**What you have to do**
A word-for-word repetition of the records beneath this task is the expected answer.

**Exercise materials**
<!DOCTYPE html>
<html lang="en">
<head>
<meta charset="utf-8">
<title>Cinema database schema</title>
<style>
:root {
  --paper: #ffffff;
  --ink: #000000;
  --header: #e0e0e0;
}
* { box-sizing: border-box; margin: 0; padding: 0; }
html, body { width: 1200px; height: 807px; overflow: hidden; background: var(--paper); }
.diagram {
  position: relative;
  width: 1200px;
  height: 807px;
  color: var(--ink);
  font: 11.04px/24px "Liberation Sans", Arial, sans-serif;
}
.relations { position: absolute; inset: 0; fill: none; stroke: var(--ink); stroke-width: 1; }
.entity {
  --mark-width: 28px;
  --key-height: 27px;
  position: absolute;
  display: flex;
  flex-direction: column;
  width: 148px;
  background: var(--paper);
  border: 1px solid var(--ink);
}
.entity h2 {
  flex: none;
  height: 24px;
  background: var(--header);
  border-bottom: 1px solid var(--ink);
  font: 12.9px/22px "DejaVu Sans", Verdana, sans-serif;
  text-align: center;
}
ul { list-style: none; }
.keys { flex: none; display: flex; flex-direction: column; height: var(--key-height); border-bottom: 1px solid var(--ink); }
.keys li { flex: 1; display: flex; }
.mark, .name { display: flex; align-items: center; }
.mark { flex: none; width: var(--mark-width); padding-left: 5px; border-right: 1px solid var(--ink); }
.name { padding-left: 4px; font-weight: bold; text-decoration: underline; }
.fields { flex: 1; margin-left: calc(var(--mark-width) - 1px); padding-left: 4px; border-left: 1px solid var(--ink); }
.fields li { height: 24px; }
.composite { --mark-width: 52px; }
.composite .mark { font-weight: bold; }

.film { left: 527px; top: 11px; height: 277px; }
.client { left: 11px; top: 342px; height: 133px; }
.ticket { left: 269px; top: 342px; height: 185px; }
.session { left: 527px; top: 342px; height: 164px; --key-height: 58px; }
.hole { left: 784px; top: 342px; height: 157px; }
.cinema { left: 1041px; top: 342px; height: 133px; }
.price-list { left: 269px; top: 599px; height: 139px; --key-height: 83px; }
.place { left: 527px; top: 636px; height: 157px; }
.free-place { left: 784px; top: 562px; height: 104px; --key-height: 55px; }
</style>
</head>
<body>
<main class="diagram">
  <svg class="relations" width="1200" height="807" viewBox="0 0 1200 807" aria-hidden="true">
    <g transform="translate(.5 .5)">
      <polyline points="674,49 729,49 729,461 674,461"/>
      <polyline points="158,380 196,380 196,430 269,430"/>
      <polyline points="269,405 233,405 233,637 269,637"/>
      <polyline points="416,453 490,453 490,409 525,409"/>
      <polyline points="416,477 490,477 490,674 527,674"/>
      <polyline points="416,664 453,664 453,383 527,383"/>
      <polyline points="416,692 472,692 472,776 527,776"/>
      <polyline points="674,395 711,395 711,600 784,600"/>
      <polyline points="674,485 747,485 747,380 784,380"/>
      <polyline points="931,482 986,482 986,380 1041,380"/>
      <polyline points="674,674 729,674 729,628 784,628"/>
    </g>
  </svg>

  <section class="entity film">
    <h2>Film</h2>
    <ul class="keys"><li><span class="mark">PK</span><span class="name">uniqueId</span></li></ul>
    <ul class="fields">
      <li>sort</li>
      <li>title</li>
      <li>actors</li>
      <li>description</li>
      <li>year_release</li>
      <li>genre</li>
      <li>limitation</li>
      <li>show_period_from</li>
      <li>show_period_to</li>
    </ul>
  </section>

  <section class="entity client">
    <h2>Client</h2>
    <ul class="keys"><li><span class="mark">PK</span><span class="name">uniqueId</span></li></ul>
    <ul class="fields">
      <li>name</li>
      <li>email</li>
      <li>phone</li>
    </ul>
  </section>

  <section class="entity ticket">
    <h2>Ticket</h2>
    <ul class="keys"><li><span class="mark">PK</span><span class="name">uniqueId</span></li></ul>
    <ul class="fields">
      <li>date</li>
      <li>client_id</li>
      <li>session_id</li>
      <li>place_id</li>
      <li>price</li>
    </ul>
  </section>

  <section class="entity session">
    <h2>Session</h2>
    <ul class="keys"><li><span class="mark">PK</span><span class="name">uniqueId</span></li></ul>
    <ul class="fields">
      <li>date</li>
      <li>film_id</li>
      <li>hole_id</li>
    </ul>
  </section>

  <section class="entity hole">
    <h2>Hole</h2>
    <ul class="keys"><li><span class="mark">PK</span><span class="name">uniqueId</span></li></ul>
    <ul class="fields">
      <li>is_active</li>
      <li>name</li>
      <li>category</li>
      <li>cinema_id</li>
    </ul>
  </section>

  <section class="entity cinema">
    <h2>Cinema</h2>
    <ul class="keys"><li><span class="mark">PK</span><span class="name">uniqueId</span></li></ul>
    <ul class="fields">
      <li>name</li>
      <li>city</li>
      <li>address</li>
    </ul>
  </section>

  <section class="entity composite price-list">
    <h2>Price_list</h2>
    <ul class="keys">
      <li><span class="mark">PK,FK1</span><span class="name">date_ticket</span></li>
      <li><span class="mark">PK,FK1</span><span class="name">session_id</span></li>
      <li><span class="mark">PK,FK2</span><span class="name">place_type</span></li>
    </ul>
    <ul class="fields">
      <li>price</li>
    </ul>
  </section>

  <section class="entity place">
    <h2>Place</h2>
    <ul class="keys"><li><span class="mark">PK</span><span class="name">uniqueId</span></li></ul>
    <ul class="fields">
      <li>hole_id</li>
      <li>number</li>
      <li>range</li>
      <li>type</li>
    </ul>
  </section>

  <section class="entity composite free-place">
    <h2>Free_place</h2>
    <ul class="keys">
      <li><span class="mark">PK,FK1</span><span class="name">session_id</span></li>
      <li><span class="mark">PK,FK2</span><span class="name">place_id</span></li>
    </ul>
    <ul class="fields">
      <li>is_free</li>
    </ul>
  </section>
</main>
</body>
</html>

**Result**
<!DOCTYPE html>
<html lang="en">
<head>
<meta charset="utf-8">
<title>Cinema database schema</title>
<style>
:root {
  --paper: #ffffff;
  --ink: #000000;
  --header: #e0e0e0;
}
* { box-sizing: border-box; margin: 0; padding: 0; }
html, body { width: 1200px; height: 807px; overflow: hidden; background: var(--paper); }
.diagram {
  position: relative;
  width: 1200px;
  height: 807px;
  color: var(--ink);
  font: 11.04px/24px "Liberation Sans", Arial, sans-serif;
}
.relations { position: absolute; inset: 0; fill: none; stroke: var(--ink); stroke-width: 1; }
.entity {
  --mark-width: 28px;
  --key-height: 27px;
  position: absolute;
  display: flex;
  flex-direction: column;
  width: 148px;
  background: var(--paper);
  border: 1px solid var(--ink);
}
.entity h2 {
  flex: none;
  height: 24px;
  background: var(--header);
  border-bottom: 1px solid var(--ink);
  font: 12.9px/22px "DejaVu Sans", Verdana, sans-serif;
  text-align: center;
}
ul { list-style: none; }
.keys { flex: none; display: flex; flex-direction: column; height: var(--key-height); border-bottom: 1px solid var(--ink); }
.keys li { flex: 1; display: flex; }
.mark, .name { display: flex; align-items: center; }
.mark { flex: none; width: var(--mark-width); padding-left: 5px; border-right: 1px solid var(--ink); }
.name { padding-left: 4px; font-weight: bold; text-decoration: underline; }
.fields { flex: 1; margin-left: calc(var(--mark-width) - 1px); padding-left: 4px; border-left: 1px solid var(--ink); }
.fields li { height: 24px; }
.composite { --mark-width: 52px; }
.composite .mark { font-weight: bold; }

.film { left: 527px; top: 11px; height: 277px; }
.client { left: 11px; top: 342px; height: 133px; }
.ticket { left: 269px; top: 342px; height: 185px; }
.session { left: 527px; top: 342px; height: 164px; --key-height: 58px; }
.hole { left: 784px; top: 342px; height: 157px; }
.cinema { left: 1041px; top: 342px; height: 133px; }
.price-list { left: 269px; top: 599px; height: 139px; --key-height: 83px; }
.place { left: 527px; top: 636px; height: 157px; }
.free-place { left: 784px; top: 562px; height: 104px; --key-height: 55px; }
</style>
</head>
<body>
<main class="diagram">
  <svg class="relations" width="1200" height="807" viewBox="0 0 1200 807" aria-hidden="true">
    <g transform="translate(.5 .5)">
      <polyline points="674,49 729,49 729,461 674,461"/>
      <polyline points="158,380 196,380 196,430 269,430"/>
      <polyline points="269,405 233,405 233,637 269,637"/>
      <polyline points="416,453 490,453 490,409 525,409"/>
      <polyline points="416,477 490,477 490,674 527,674"/>
      <polyline points="416,664 453,664 453,383 527,383"/>
      <polyline points="416,692 472,692 472,776 527,776"/>
      <polyline points="674,395 711,395 711,600 784,600"/>
      <polyline points="674,485 747,485 747,380 784,380"/>
      <polyline points="931,482 986,482 986,380 1041,380"/>
      <polyline points="674,674 729,674 729,628 784,628"/>
    </g>
  </svg>

  <section class="entity film">
    <h2>Film</h2>
    <ul class="keys"><li><span class="mark">PK</span><span class="name">uniqueId</span></li></ul>
    <ul class="fields">
      <li>sort</li>
      <li>title</li>
      <li>actors</li>
      <li>description</li>
      <li>year_release</li>
      <li>genre</li>
      <li>limitation</li>
      <li>show_period_from</li>
      <li>show_period_to</li>
    </ul>
  </section>

  <section class="entity client">
    <h2>Client</h2>
    <ul class="keys"><li><span class="mark">PK</span><span class="name">uniqueId</span></li></ul>
    <ul class="fields">
      <li>name</li>
      <li>email</li>
      <li>phone</li>
    </ul>
  </section>

  <section class="entity ticket">
    <h2>Ticket</h2>
    <ul class="keys"><li><span class="mark">PK</span><span class="name">uniqueId</span></li></ul>
    <ul class="fields">
      <li>date</li>
      <li>client_id</li>
      <li>session_id</li>
      <li>place_id</li>
      <li>price</li>
    </ul>
  </section>

  <section class="entity session">
    <h2>Session</h2>
    <ul class="keys"><li><span class="mark">PK</span><span class="name">uniqueId</span></li></ul>
    <ul class="fields">
      <li>date</li>
      <li>film_id</li>
      <li>hole_id</li>
    </ul>
  </section>

  <section class="entity hole">
    <h2>Hole</h2>
    <ul class="keys"><li><span class="mark">PK</span><span class="name">uniqueId</span></li></ul>
    <ul class="fields">
      <li>is_active</li>
      <li>name</li>
      <li>category</li>
      <li>cinema_id</li>
    </ul>
  </section>

  <section class="entity cinema">
    <h2>Cinema</h2>
    <ul class="keys"><li><span class="mark">PK</span><span class="name">uniqueId</span></li></ul>
    <ul class="fields">
      <li>name</li>
      <li>city</li>
      <li>address</li>
    </ul>
  </section>

  <section class="entity composite price-list">
    <h2>Price_list</h2>
    <ul class="keys">
      <li><span class="mark">PK,FK1</span><span class="name">date_ticket</span></li>
      <li><span class="mark">PK,FK1</span><span class="name">session_id</span></li>
      <li><span class="mark">PK,FK2</span><span class="name">place_type</span></li>
    </ul>
    <ul class="fields">
      <li>price</li>
    </ul>
  </section>

  <section class="entity place">
    <h2>Place</h2>
    <ul class="keys"><li><span class="mark">PK</span><span class="name">uniqueId</span></li></ul>
    <ul class="fields">
      <li>hole_id</li>
      <li>number</li>
      <li>range</li>
      <li>type</li>
    </ul>
  </section>

  <section class="entity composite free-place">
    <h2>Free_place</h2>
    <ul class="keys">
      <li><span class="mark">PK,FK1</span><span class="name">session_id</span></li>
      <li><span class="mark">PK,FK2</span><span class="name">place_id</span></li>
    </ul>
    <ul class="fields">
      <li>is_free</li>
    </ul>
  </section>
</main>
</body>
</html>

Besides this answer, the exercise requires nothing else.